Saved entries
################
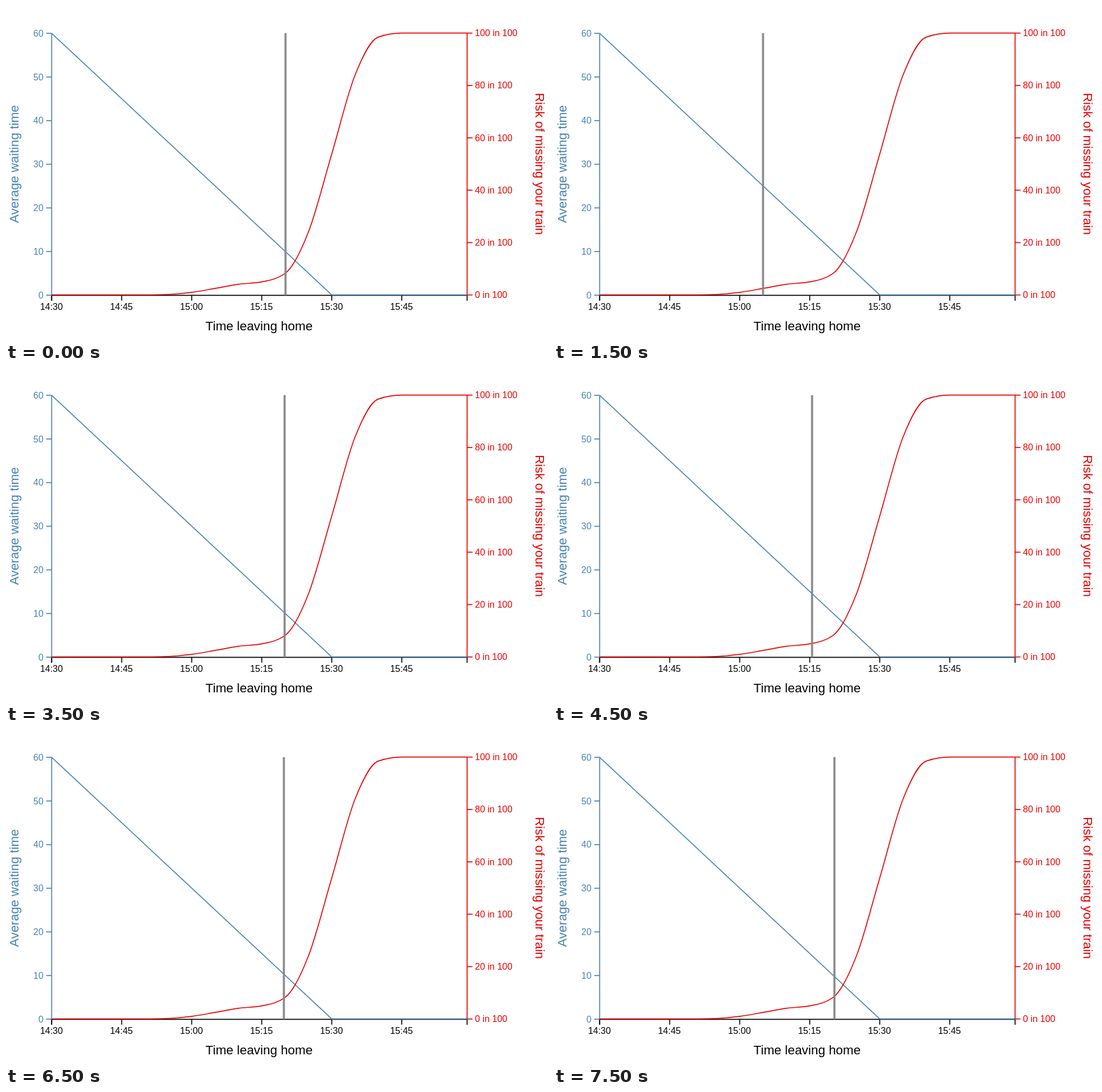
Animation, 953 px wide and 588 px high, one loop 8 s. Source, as an HTML page:

```html
<!DOCTYPE html>
<html lang="en">
<head>
<meta charset="utf-8">
<title>Waiting time and risk</title>
<style>
  html, body { margin: 0; width: 100%; height: 100%; overflow: hidden; background: #fff; }
  svg { display: block; font: 16px "Liberation Sans", Arial, Helvetica, sans-serif; }
  path { fill: none; stroke-width: 1.7; }
  .title { font-size: 22.4px; text-anchor: middle; }
</style>
</head>
<body>
<svg id="chart" width="953" height="588" viewBox="0 0 953 588"></svg>
<script>
const chart = document.getElementById('chart');
const LEFT = 80.3, RIGHT = 810.7, TOP = 48.1, BOTTOM = 509.1;
const BLUE = '#4682b4', RED = '#e80000', BLACK = '#000';
const TICK = 9.6, STEP_MS = 500;

const timeX = minutes => LEFT + minutes * 8.207;
const waitY = wait => BOTTOM - wait / 60 * (BOTTOM - TOP);
const riskY = risk => BOTTOM - 0.4 - risk / 100 * (BOTTOM - TOP);

function add(tag, attrs, text = '') {
  const el = document.createElementNS('http://www.w3.org/2000/svg', tag);
  for (const key in attrs) el.setAttribute(key, attrs[key]);
  el.textContent = text;
  return chart.appendChild(el);
}

const line = (d, stroke) => add('path', { d, stroke });
const label = (text, x, y, fill, anchor) =>
  add('text', { x, y, fill, 'text-anchor': anchor }, text);
const title = (text, x, y, fill, turn) =>
  add('text', { class: 'title', fill, transform: `translate(${x} ${y}) rotate(${turn})` }, text);

// Rising cubic through evenly spaced values that never overshoots
function risingCurve(values, start, gap) {
  const slope = values.map((v, i) => {
    const before = v - (values[i - 1] ?? v), after = (values[i + 1] ?? v) - v;
    return Math.min(2 * before, 2 * after, (before + after) / 2);
  });
  return values.slice(1).map((v, i) => {
    const t = start + i * gap;
    return `C${timeX(t + gap / 3)} ${riskY(values[i] + slope[i] / 3)}`
      + ` ${timeX(t + gap * 2 / 3)} ${riskY(v - slope[i + 1] / 3)}`
      + ` ${timeX(t + gap)} ${riskY(v)}`;
  }).join('');
}

// Time axis
line(`M${LEFT} ${BOTTOM + TICK}V${BOTTOM + 0.3}H${RIGHT}v${TICK}`, BLACK);
for (let t = 0; t <= 75; t += 15) {
  const clock = 14 * 60 + 30 + t;
  const text = `${Math.floor(clock / 60)}:${String(clock % 60).padStart(2, '0')}`;
  line(`M${timeX(t)} ${BOTTOM}v${TICK}`, BLACK);
  label(text, timeX(t) - 0.4, 534.7, BLACK, 'middle');
}
title('Time leaving home', 445, 571, BLACK, 0);

// Waiting time axis
line(`M${LEFT} ${TOP}V${BOTTOM}`, BLUE);
for (let v = 0; v <= 60; v += 10) {
  line(`M${LEFT - TICK} ${waitY(v)}H${LEFT}`, BLUE);
  label(v, LEFT - 14.4, waitY(v) + 5.6, BLUE, 'end');
}
title('Average waiting time', 22, 278.2, BLUE, -90);

// Risk axis
line(`M${RIGHT} ${riskY(100)}V${riskY(0)}`, RED);
for (let v = 0; v <= 100; v += 20) {
  line(`M${RIGHT} ${riskY(v)}h${TICK}`, RED);
  label(`${v} in 100`, RIGHT + 13.8, riskY(v) + 5.5, RED, 'start');
}
title('Risk of missing your train', 931, 278, RED, 90);

line(`M${LEFT} ${TOP}L${timeX(60)} ${BOTTOM - 0.5}H${RIGHT}`, BLUE);

// Risk at every fifth minute from 14:50 to 15:45
const risks = [0, 0.2, 1, 2.5, 4.1, 5, 8.2, 24, 53.8, 84, 98.5, 100];
line(`M${LEFT} ${riskY(0)}H${timeX(20)}${risingCurve(risks, 20, 5)}H${RIGHT}`, RED);

// Departure in minutes after 14:30; the marker jumps to the next one
const departures = [50.1, 36.75, 36, 35, 50.4, 35.8, 29.8, 49.9,
                    47.6, 45.5, 47.45, 48.3, 45.5, 49.75, 52.1, 50.3];
const marker = add('rect', { x: -1.75, y: TOP - 0.4, width: 3.5, height: BOTTOM - TOP + 0.6, fill: '#858585' });
marker.animate(
  [...departures, departures.at(-1)].map((t, i) => ({
    transform: `translateX(${timeX(t)}px)`, offset: i / departures.length, easing: 'step-end'
  })),
  { duration: departures.length * STEP_MS, iterations: Infinity }
);
</script>
</body>
</html>
```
################
■ TASK STATEMENT
If a line of the records above holds the word "BLUE", show it.

■ RESPONSE
const BLUE = '#4682b4', RED = '#e80000', BLACK = '#000';
line(`M${LEFT} ${TOP}V${BOTTOM}`, BLUE);
  line(`M${LEFT - TICK} ${waitY(v)}H${LEFT}`, BLUE);
  label(v, LEFT - 14.4, waitY(v) + 5.6, BLUE, 'end');
title('Average waiting time', 22, 278.2, BLUE, -90);
line(`M${LEFT} ${TOP}L${timeX(60)} ${BOTTOM - 0.5}H${RIGHT}`, BLUE);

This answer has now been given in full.